THE TASK: Except for the pictures, output the records in full and exactly.

DATA SHOWN:
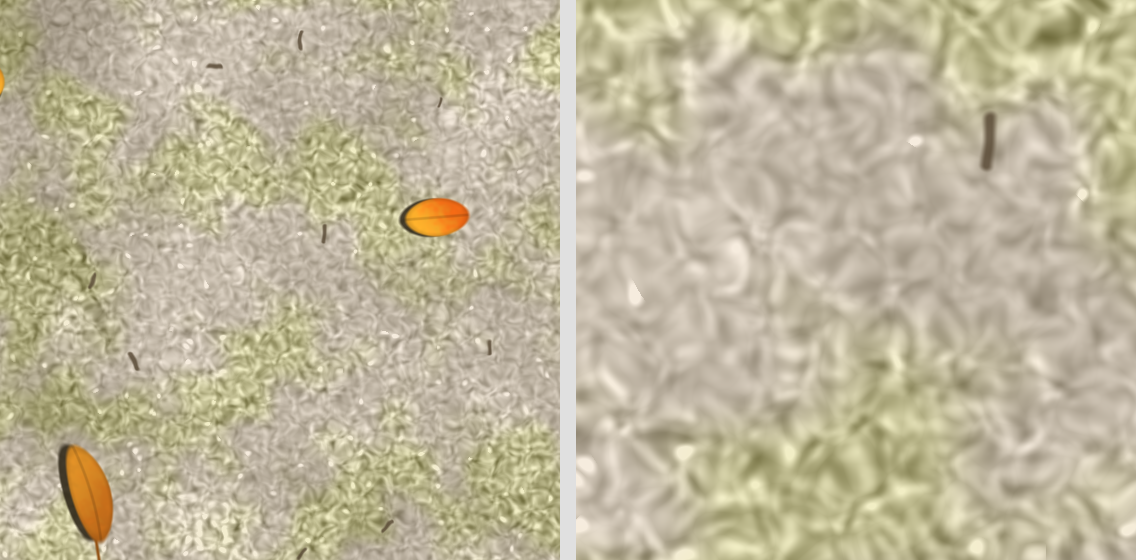
Left: the whole. Right: its middle third, enlarged.
A WebGL 1 fragment shader for this texture:

```glsl
precision highp float;
// Weathered, mossy concrete with curled grain, pale scuffs and fallen orange leaves.
uniform vec2 u_resolution;

const vec3 STONE = vec3(0.73, 0.70, 0.59);
const vec3 TONE_STEP = vec3(0.105, 0.105, 0.110);
const vec3 MOSS_TINT = vec3(-0.012, 0.004, -0.060);
const vec3 MAUVE_TINT = vec3(0.005, -0.006, 0.040);
const vec3 SHADOW = vec3(0.19, 0.16, 0.10);
const vec3 DEBRIS = vec3(0.33, 0.27, 0.19);
const vec3 OCHRE = vec3(0.87, 0.56, 0.15);
const vec3 RUST = vec3(0.76, 0.42, 0.10);
const vec3 GOLD = vec3(0.99, 0.69, 0.17);
const vec3 EMBER = vec3(0.94, 0.41, 0.08);
const float CURL_SCALE = 58.0;
const float FINE_SCALE = 108.0;
const float CELL_SCALE = 64.0;
const float CURL_WARP = 0.009;
const float EDGE = 0.0025;

vec2 hash2(vec2 p) {
  vec3 q = fract(vec3(p.xyx) * vec3(0.1031, 0.1030, 0.0973));
  q += dot(q, q.yzx + 33.33);
  return fract((q.xx + q.yz) * q.zy);
}

float corner(vec2 cell, vec2 offset) {
  return dot(hash2(cell) * 2.0 - 1.0, offset);
}

// Gradient noise, centred on zero
float noise(vec2 p) {
  vec2 i = floor(p), f = fract(p), u = f * f * (3.0 - 2.0 * f);
  vec2 e = vec2(1.0, 0.0);
  i += 100.0;
  return 1.4 * mix(mix(corner(i, f), corner(i + e, f - e), u.x),
                   mix(corner(i + e.yx, f - e.yx), corner(i + 1.0, f - 1.0), u.x), u.y);
}

// Cellular noise: x = distance to the nearest point, y = random value of its cell
vec2 cellular(vec2 p) {
  vec2 i = floor(p), f = fract(p), best = vec2(8.0, 0.0);
  for (int y = -1; y <= 1; y++) {
    for (int x = -1; x <= 1; x++) {
      vec2 g = vec2(float(x), float(y));
      vec2 h = hash2(i + g + 60.0);
      float d = length(g + h - f);
      if (d < best.x) best = vec2(d, fract(h.x * 17.0 + h.y * 31.0));
    }
  }
  return best;
}

float segment(vec2 p, vec2 a, vec2 b) {
  vec2 d = b - a;
  return length(p - a - d * clamp(dot(p - a, d) / dot(d, d), 0.0, 1.0));
}

float blob(vec2 p, vec2 center, vec2 radius) {
  vec2 q = (p - center) / radius;
  return exp(-dot(q, q));
}

float cover(float d) { return 1.0 - smoothstep(-EDGE, EDGE, d); }

// Leaf frame: x runs along the midrib, y across it, both in units of the half size
vec2 leafFrame(vec2 p, vec2 center, float angle, vec2 size, float bend) {
  float c = cos(angle), s = sin(angle);
  p -= center;
  vec2 q = vec2(c * p.x + s * p.y, c * p.y - s * p.x) / size;
  q.y -= bend * (1.0 - q.x * q.x);
  return q;
}

float leafMask(vec2 q, vec2 size) {
  return cover((length(vec2(q.x, q.y * (1.0 + 0.12 * q.x * q.x))) - 1.0) * size.y);
}

// Paints one leaf over its hard shadow; tip is the colour at the far end
vec3 addLeaf(vec3 col, vec2 p, vec2 center, float angle, vec2 size, float bend,
             vec2 shade, vec3 base, vec3 tip) {
  float shadow = leafMask(leafFrame(p - shade, center, angle, size, bend), size);
  col = mix(col, SHADOW, 0.9 * shadow);
  vec2 q = leafFrame(p, center, angle, size, bend);
  float mottled = noise(p * 50.0) * 0.5 + noise(p * 110.0) * 0.25;
  vec3 skin = mix(base, tip, smoothstep(-0.7, 0.8, q.x + 0.4 * q.y + mottled));
  skin *= 1.0 + 0.12 * mottled - 0.13 * smoothstep(0.75, 1.0, length(q));
  skin *= 1.0 - 0.14 * (1.0 - smoothstep(0.02, 0.12, abs(q.y)));
  return mix(col, skin, leafMask(q, size));
}

void main() {
  vec2 p = gl_FragCoord.xy / u_resolution;

  // Broad stains and layered grain
  float stain = noise(p * 4.0 + 7.0) + 0.7 * noise(p * 9.0 + 3.0);
  float moss = noise(p * 5.0 + 21.0) + 0.6 * noise(p * 13.0 + 9.0);
  vec2 warped = p + CURL_WARP * vec2(noise(p * 36.0), noise(p * 36.0 + 40.0));
  float curl = noise(warped * CURL_SCALE);
  float fine = noise(warped * FINE_SCALE + 15.0);
  vec2 cell = cellular(warped * CELL_SCALE);
  float grain = 1.7 * curl + 1.6 * fine + 1.5 * (0.45 - cell.x);
  float rough = mix(0.65, 1.2, smoothstep(-0.4, 0.4, moss + 0.4 * stain));
  float tone = 0.1 + 0.8 * stain + rough * grain;
  tone += 1.8 * step(0.965, cell.y) * (1.0 - smoothstep(0.1, 0.45, cell.x));

  // Pale scuffs, damp areas and a worn groove
  float scuff = blob(p, vec2(0.61, 0.20), vec2(0.055, 0.045))
              + blob(p, vec2(0.37, 0.07), vec2(0.08, 0.07))
              + blob(p, vec2(0.12, 0.42), vec2(0.04, 0.06));
  tone += scuff * (1.0 + 0.5 * grain);
  float damp = blob(p, vec2(0.03, 0.97), vec2(0.13, 0.10))
             + blob(p, vec2(0.04, 0.55), vec2(0.09, 0.13))
             + blob(p, vec2(0.07, 0.26), vec2(0.16, 0.07));
  tone -= 0.75 * damp;
  float groove = segment(warped, vec2(0.137, 0.57), vec2(0.197, 0.37));
  tone -= 1.1 * (1.0 - smoothstep(0.001, 0.010, groove));

  vec3 col = STONE + TONE_STEP * clamp(tone, -2.8, 2.2);
  float green = smoothstep(-0.25, 0.45, moss + 0.5 * damp);
  col += mix(MAUVE_TINT, MOSS_TINT, green) * (1.0 - 0.6 * min(scuff, 1.0));

  // Scattered dark scraps
  for (int k = 0; k < 9; k++) {
    vec2 at = hash2(vec2(float(k) * 7.0 + 3.0, 11.0));
    vec2 turn = hash2(vec2(float(k) * 5.0 + 1.0, 29.0));
    vec2 reach = (0.006 + 0.009 * turn.y) * vec2(cos(turn.x * 6.3), sin(turn.x * 6.3));
    float d = segment(warped, at - reach, at + reach) - 0.002 * turn.y;
    col = mix(col, DEBRIS, 0.8 * (1.0 - smoothstep(0.0, 0.005, d)));
  }

  // Leaves and a stem
  float stem = segment(p, vec2(0.170, 0.045), vec2(0.177, 0.0)) - 0.0025;
  col = mix(col, RUST * 0.75, cover(stem));
  col = addLeaf(col, p, vec2(0.155, 0.118), -1.28, vec2(0.090, 0.035), 0.22,
                vec2(-0.014, 0.002), OCHRE, RUST);
  col = addLeaf(col, p, vec2(0.781, 0.612), 0.08, vec2(0.057, 0.034), 0.0,
                vec2(-0.011, -0.001), GOLD, EMBER);
  col = addLeaf(col, p, vec2(-0.018, 0.853), 1.5, vec2(0.034, 0.026), 0.0,
                vec2(-0.004, -0.010), GOLD, OCHRE);

  gl_FragColor = vec4(clamp(col, 0.0, 1.0), 1.0);
}
```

OUTPUT BELOW:
Left: the whole. Right: its middle third, enlarged.
A WebGL 1 fragment shader for this texture:

```glsl
precision highp float;
// Weathered, mossy concrete with curled grain, pale scuffs and fallen orange leaves.
uniform vec2 u_resolution;

const vec3 STONE = vec3(0.73, 0.70, 0.59);
const vec3 TONE_STEP = vec3(0.105, 0.105, 0.110);
const vec3 MOSS_TINT = vec3(-0.012, 0.004, -0.060);
const vec3 MAUVE_TINT = vec3(0.005, -0.006, 0.040);
const vec3 SHADOW = vec3(0.19, 0.16, 0.10);
const vec3 DEBRIS = vec3(0.33, 0.27, 0.19);
const vec3 OCHRE = vec3(0.87, 0.56, 0.15);
const vec3 RUST = vec3(0.76, 0.42, 0.10);
const vec3 GOLD = vec3(0.99, 0.69, 0.17);
const vec3 EMBER = vec3(0.94, 0.41, 0.08);
const float CURL_SCALE = 58.0;
const float FINE_SCALE = 108.0;
const float CELL_SCALE = 64.0;
const float CURL_WARP = 0.009;
const float EDGE = 0.0025;

vec2 hash2(vec2 p) {
  vec3 q = fract(vec3(p.xyx) * vec3(0.1031, 0.1030, 0.0973));
  q += dot(q, q.yzx + 33.33);
  return fract((q.xx + q.yz) * q.zy);
}

float corner(vec2 cell, vec2 offset) {
  return dot(hash2(cell) * 2.0 - 1.0, offset);
}

// Gradient noise, centred on zero
float noise(vec2 p) {
  vec2 i = floor(p), f = fract(p), u = f * f * (3.0 - 2.0 * f);
  vec2 e = vec2(1.0, 0.0);
  i += 100.0;
  return 1.4 * mix(mix(corner(i, f), corner(i + e, f - e), u.x),
                   mix(corner(i + e.yx, f - e.yx), corner(i + 1.0, f - 1.0), u.x), u.y);
}

// Cellular noise: x = distance to the nearest point, y = random value of its cell
vec2 cellular(vec2 p) {
  vec2 i = floor(p), f = fract(p), best = vec2(8.0, 0.0);
  for (int y = -1; y <= 1; y++) {
    for (int x = -1; x <= 1; x++) {
      vec2 g = vec2(float(x), float(y));
      vec2 h = hash2(i + g + 60.0);
      float d = length(g + h - f);
      if (d < best.x) best = vec2(d, fract(h.x * 17.0 + h.y * 31.0));
    }
  }
  return best;
}

float segment(vec2 p, vec2 a, vec2 b) {
  vec2 d = b - a;
  return length(p - a - d * clamp(dot(p - a, d) / dot(d, d), 0.0, 1.0));
}

float blob(vec2 p, vec2 center, vec2 radius) {
  vec2 q = (p - center) / radius;
  return exp(-dot(q, q));
}

float cover(float d) { return 1.0 - smoothstep(-EDGE, EDGE, d); }

// Leaf frame: x runs along the midrib, y across it, both in units of the half size
vec2 leafFrame(vec2 p, vec2 center, float angle, vec2 size, float bend) {
  float c = cos(angle), s = sin(angle);
  p -= center;
  vec2 q = vec2(c * p.x + s * p.y, c * p.y - s * p.x) / size;
  q.y -= bend * (1.0 - q.x * q.x);
  return q;
}

float leafMask(vec2 q, vec2 size) {
  return cover((length(vec2(q.x, q.y * (1.0 + 0.12 * q.x * q.x))) - 1.0) * size.y);
}

// Paints one leaf over its hard shadow; tip is the colour at the far end
vec3 addLeaf(vec3 col, vec2 p, vec2 center, float angle, vec2 size, float bend,
             vec2 shade, vec3 base, vec3 tip) {
  float shadow = leafMask(leafFrame(p - shade, center, angle, size, bend), size);
  col = mix(col, SHADOW, 0.9 * shadow);
  vec2 q = leafFrame(p, center, angle, size, bend);
  float mottled = noise(p * 50.0) * 0.5 + noise(p * 110.0) * 0.25;
  vec3 skin = mix(base, tip, smoothstep(-0.7, 0.8, q.x + 0.4 * q.y + mottled));
  skin *= 1.0 + 0.12 * mottled - 0.13 * smoothstep(0.75, 1.0, length(q));
  skin *= 1.0 - 0.14 * (1.0 - smoothstep(0.02, 0.12, abs(q.y)));
  return mix(col, skin, leafMask(q, size));
}

void main() {
  vec2 p = gl_FragCoord.xy / u_resolution;

  // Broad stains and layered grain
  float stain = noise(p * 4.0 + 7.0) + 0.7 * noise(p * 9.0 + 3.0);
  float moss = noise(p * 5.0 + 21.0) + 0.6 * noise(p * 13.0 + 9.0);
  vec2 warped = p + CURL_WARP * vec2(noise(p * 36.0), noise(p * 36.0 + 40.0));
  float curl = noise(warped * CURL_SCALE);
  float fine = noise(warped * FINE_SCALE + 15.0);
  vec2 cell = cellular(warped * CELL_SCALE);
  float grain = 1.7 * curl + 1.6 * fine + 1.5 * (0.45 - cell.x);
  float rough = mix(0.65, 1.2, smoothstep(-0.4, 0.4, moss + 0.4 * stain));
  float tone = 0.1 + 0.8 * stain + rough * grain;
  tone += 1.8 * step(0.965, cell.y) * (1.0 - smoothstep(0.1, 0.45, cell.x));

  // Pale scuffs, damp areas and a worn groove
  float scuff = blob(p, vec2(0.61, 0.20), vec2(0.055, 0.045))
              + blob(p, vec2(0.37, 0.07), vec2(0.08, 0.07))
              + blob(p, vec2(0.12, 0.42), vec2(0.04, 0.06));
  tone += scuff * (1.0 + 0.5 * grain);
  float damp = blob(p, vec2(0.03, 0.97), vec2(0.13, 0.10))
             + blob(p, vec2(0.04, 0.55), vec2(0.09, 0.13))
             + blob(p, vec2(0.07, 0.26), vec2(0.16, 0.07));
  tone -= 0.75 * damp;
  float groove = segment(warped, vec2(0.137, 0.57), vec2(0.197, 0.37));
  tone -= 1.1 * (1.0 - smoothstep(0.001, 0.010, groove));

  vec3 col = STONE + TONE_STEP * clamp(tone, -2.8, 2.2);
  float green = smoothstep(-0.25, 0.45, moss + 0.5 * damp);
  col += mix(MAUVE_TINT, MOSS_TINT, green) * (1.0 - 0.6 * min(scuff, 1.0));

  // Scattered dark scraps
  for (int k = 0; k < 9; k++) {
    vec2 at = hash2(vec2(float(k) * 7.0 + 3.0, 11.0));
    vec2 turn = hash2(vec2(float(k) * 5.0 + 1.0, 29.0));
    vec2 reach = (0.006 + 0.009 * turn.y) * vec2(cos(turn.x * 6.3), sin(turn.x * 6.3));
    float d = segment(warped, at - reach, at + reach) - 0.002 * turn.y;
    col = mix(col, DEBRIS, 0.8 * (1.0 - smoothstep(0.0, 0.005, d)));
  }

  // Leaves and a stem
  float stem = segment(p, vec2(0.170, 0.045), vec2(0.177, 0.0)) - 0.0025;
  col = mix(col, RUST * 0.75, cover(stem));
  col = addLeaf(col, p, vec2(0.155, 0.118), -1.28, vec2(0.090, 0.035), 0.22,
                vec2(-0.014, 0.002), OCHRE, RUST);
  col = addLeaf(col, p, vec2(0.781, 0.612), 0.08, vec2(0.057, 0.034), 0.0,
                vec2(-0.011, -0.001), GOLD, EMBER);
  col = addLeaf(col, p, vec2(-0.018, 0.853), 1.5, vec2(0.034, 0.026), 0.0,
                vec2(-0.004, -0.010), GOLD, OCHRE);

  gl_FragColor = vec4(clamp(col, 0.0, 1.0), 1.0);
}
```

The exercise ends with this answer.